Star schema is the simplest and easiest dimensional model for data warehouses, because of that it’s the most suitable schema for query processing, and it’s highly de-normalized, but it drawback is its need for a large space to store data.
Star schema consists of a fact table with a single table for each dimension.
- A fact table in a pure star schema consists of multiple foreign keys, each paired with a primary key in a dimension, together with the facts containing the measurements.
- Typically normalized.
- Dimension tables not joined for each other.
- It joined using a fact table that does have a foreign key for each dimension.
- Typically heavily de-normalized.
For our use case, We will consider the Sakila database, and we will de-normalize it to star schema.
Sakiladatabase is a normalized schema for a DVD rental store, created by MySql.
– For the full description of Sakila -> link
The 3NF schema Sakila
Let us consider this query for sum movie rental revenue one before de-normalizing database to star schema, and one after de-normalizing, To know performance difference between two cases.
To get the film title with the sum of the sales amount for each film, We will join the film and payment table using the rental and inventory table. payment -> rental -> inventory -> film
- For better understanding look at our 3NF schema above.
SELECT F.TITLE, SUM(P.AMOUNT) AS REVENUE FROM PAYMENT P JOIN RENTAL R ON ( P.RENTAL_ID = R.RENTAL_ID ) JOIN INVENTORY I ON ( R.INVENTORY_ID = I.INVENTORY_ID ) JOIN FILM F ON ( I.FILM_ID = F.FILM_ID ) GROUP BY F.TITLE;
like we see here, We need 3 joins operations, Which will increase query processing time, and harm our performance. We will consider our modified query after de-normalizing our database to star schema, So let us start.
We need to make a dimensional model (Star schema) from this 3NF Sakila schema, to help decision-makers in Sakila to analyze sales data and aggregated it easily with low Query processing time, and high performance. We will generate our dimensions using response to these questions:
- Who? customers.
- Where? store.
- What? film
- When? date.
Let’s start creating our star schema:
- we will create customer dimension using customer, address, city, country and rental tables.
- We will create store dimension using store, staff, address, city, country and rental tables..
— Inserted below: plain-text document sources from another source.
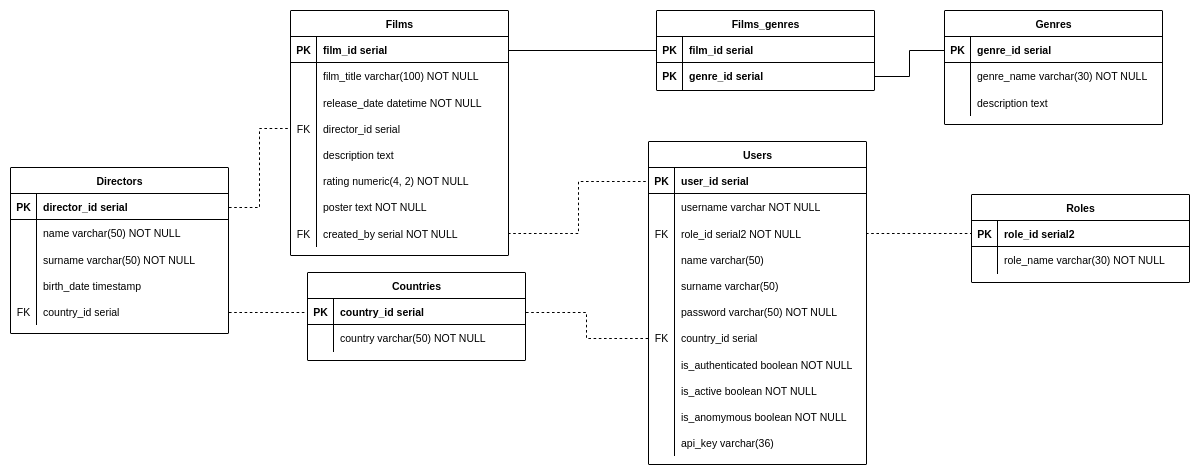
<!DOCTYPE html>
<html lang="en">
<head>
<meta charset="utf-8">
<title>Film database schema</title>
<style>
:root { --ink: #000; --paper: #fff; --row: 26.2px; }
* { box-sizing: border-box; margin: 0; padding: 0; }
body { width: 1200px; height: 476px; overflow: hidden; background: var(--paper); }
.schema { position: relative; width: 1200px; height: 476px; overflow: hidden; color: var(--ink);
  font: 10.5px "Liberation Sans", Arial, sans-serif; }
.relations { position: absolute; left: 0; top: 0; fill: none; stroke: var(--ink); stroke-width: 1; }
.optional { stroke-dasharray: 2.6 2.6; }
.entity { position: absolute; width: 219px; padding-bottom: 8px; background: var(--paper);
  border: 1px solid var(--ink); border-radius: 1px; }
.entity h2 { height: var(--row); border-bottom: 1px solid var(--ink); font-size: inherit;
  line-height: 26px; text-align: center; }
.entity ul { list-style: none; }
.entity li { display: flex; height: var(--row); line-height: 26px; white-space: nowrap; }
.entity b { flex: none; width: 26px; border-right: 1px solid var(--ink); text-align: center; font-weight: 400; }
.entity span { padding-left: 6px; }
.entity .primary { border-bottom: 1px solid var(--ink); font-weight: 700; }
.primary b { font-weight: 700; }
.junction { padding-bottom: 0; }
.junction .primary:last-child { border-bottom: 0; }
#films { left: 290px; top: 10px; }
#films-genres { left: 656px; top: 10px; }
#genres { left: 944px; top: 10px; }
#directors { left: 10px; top: 167px; }
#countries { left: 307px; top: 272px; }
#users { left: 648px; top: 141px; }
#roles { left: 971px; top: 194px; }
</style>
</head>
<body>
<main class="schema">
  <svg class="relations" width="1200" height="476" viewBox="0 0 1200 476" aria-hidden="true">
    <path d="M508 50.5H657"/>
    <path d="M874 76.5H909.5V50.5H945"/>
    <g class="optional">
      <path d="M229 207.5H259.5V128.5H291"/>
      <path d="M508 233.5H578.5V181.5H649"/>
      <path d="M229 312.5H308"/>
      <path d="M526 312.5H586.5V338.5H649"/>
      <path d="M866 233.5H972"/>
    </g>
  </svg>

  <section class="entity" id="films">
    <h2>Films</h2>
    <ul>
      <li class="primary"><b>PK</b><span>film_id serial</span></li>
      <li><b></b><span>film_title varchar(100) NOT NULL</span></li>
      <li><b></b><span>release_date datetime NOT NULL</span></li>
      <li><b>FK</b><span>director_id serial</span></li>
      <li><b></b><span>description text</span></li>
      <li><b></b><span>rating numeric(4, 2) NOT NULL</span></li>
      <li><b></b><span>poster text NOT NULL</span></li>
      <li><b>FK</b><span>created_by serial NOT NULL</span></li>
    </ul>
  </section>

  <section class="entity junction" id="films-genres">
    <h2>Films_genres</h2>
    <ul>
      <li class="primary"><b>PK</b><span>film_id serial</span></li>
      <li class="primary"><b>PK</b><span>genre_id serial</span></li>
    </ul>
  </section>

  <section class="entity" id="genres">
    <h2>Genres</h2>
    <ul>
      <li class="primary"><b>PK</b><span>genre_id serial</span></li>
      <li><b></b><span>genre_name varchar(30) NOT NULL</span></li>
      <li><b></b><span>description text</span></li>
    </ul>
  </section>

  <section class="entity" id="directors">
    <h2>Directors</h2>
    <ul>
      <li class="primary"><b>PK</b><span>director_id serial</span></li>
      <li><b></b><span>name varchar(50) NOT NULL</span></li>
      <li><b></b><span>surname varchar(50) NOT NULL</span></li>
      <li><b></b><span>birth_date timestamp</span></li>
      <li><b>FK</b><span>country_id serial</span></li>
    </ul>
  </section>

  <section class="entity" id="countries">
    <h2>Countries</h2>
    <ul>
      <li class="primary"><b>PK</b><span>country_id serial</span></li>
      <li><b></b><span>country varchar(50) NOT NULL</span></li>
    </ul>
  </section>

  <section class="entity" id="users">
    <h2>Users</h2>
    <ul>
      <li class="primary"><b>PK</b><span>user_id serial</span></li>
      <li><b></b><span>username varchar NOT NULL</span></li>
      <li><b>FK</b><span>role_id serial2 NOT NULL</span></li>
      <li><b></b><span>name varchar(50)</span></li>
      <li><b></b><span>surname varchar(50)</span></li>
      <li><b></b><span>password varchar(50) NOT NULL</span></li>
      <li><b>FK</b><span>country_id serial</span></li>
      <li><b></b><span>is_authenticated boolean NOT NULL</span></li>
      <li><b></b><span>is_active boolean NOT NULL</span></li>
      <li><b></b><span>is_anomymous boolean NOT NULL</span></li>
      <li><b></b><span>api_key varchar(36)</span></li>
    </ul>
  </section>

  <section class="entity" id="roles">
    <h2>Roles</h2>
    <ul>
      <li class="primary"><b>PK</b><span>role_id serial2</span></li>
      <li><b></b><span>role_name varchar(30) NOT NULL</span></li>
    </ul>
  </section>
</main>
</body>
</html>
- We will create movie dimension using film table, rental table and language table.
- We will create date dimension using payment_date from payment table.
then, we will create our fact table that will contain: foreign key for each dimension of our dimensions, and sales_amount.
- factsales(saleskey, customerKey, storekey, moviekey, datekey, sales_amount)
Our Star Schema
Let us consider the Movie rental revenue query again.Now, If we need to get the film title with the sum of the sales amount for each film, We will join dimmovie with factsales directly.dimmovie -> factsales.
SELECT M.TITLE, SUM(S.SALES_AMOUNT) AS REVENUE FROM FACTSALES S JOIN DIMMOVIE M ON ( S.MOVIEKEY = M.MOVIEKEY ) GROUP BY M.TITLE;
Like we see here, We need only 1 join operation, it does have a very better performance than our normalized query (3 joins), retrieved faster, and has less query processing time.
De-normalization aims to add redundancy to your database for better performance, It also a great optimization technique that will help you to decrease query processing time. with drawbacks of reducing the integrity of your system, slowing data manipulation operations, and need more space for storing redundant data.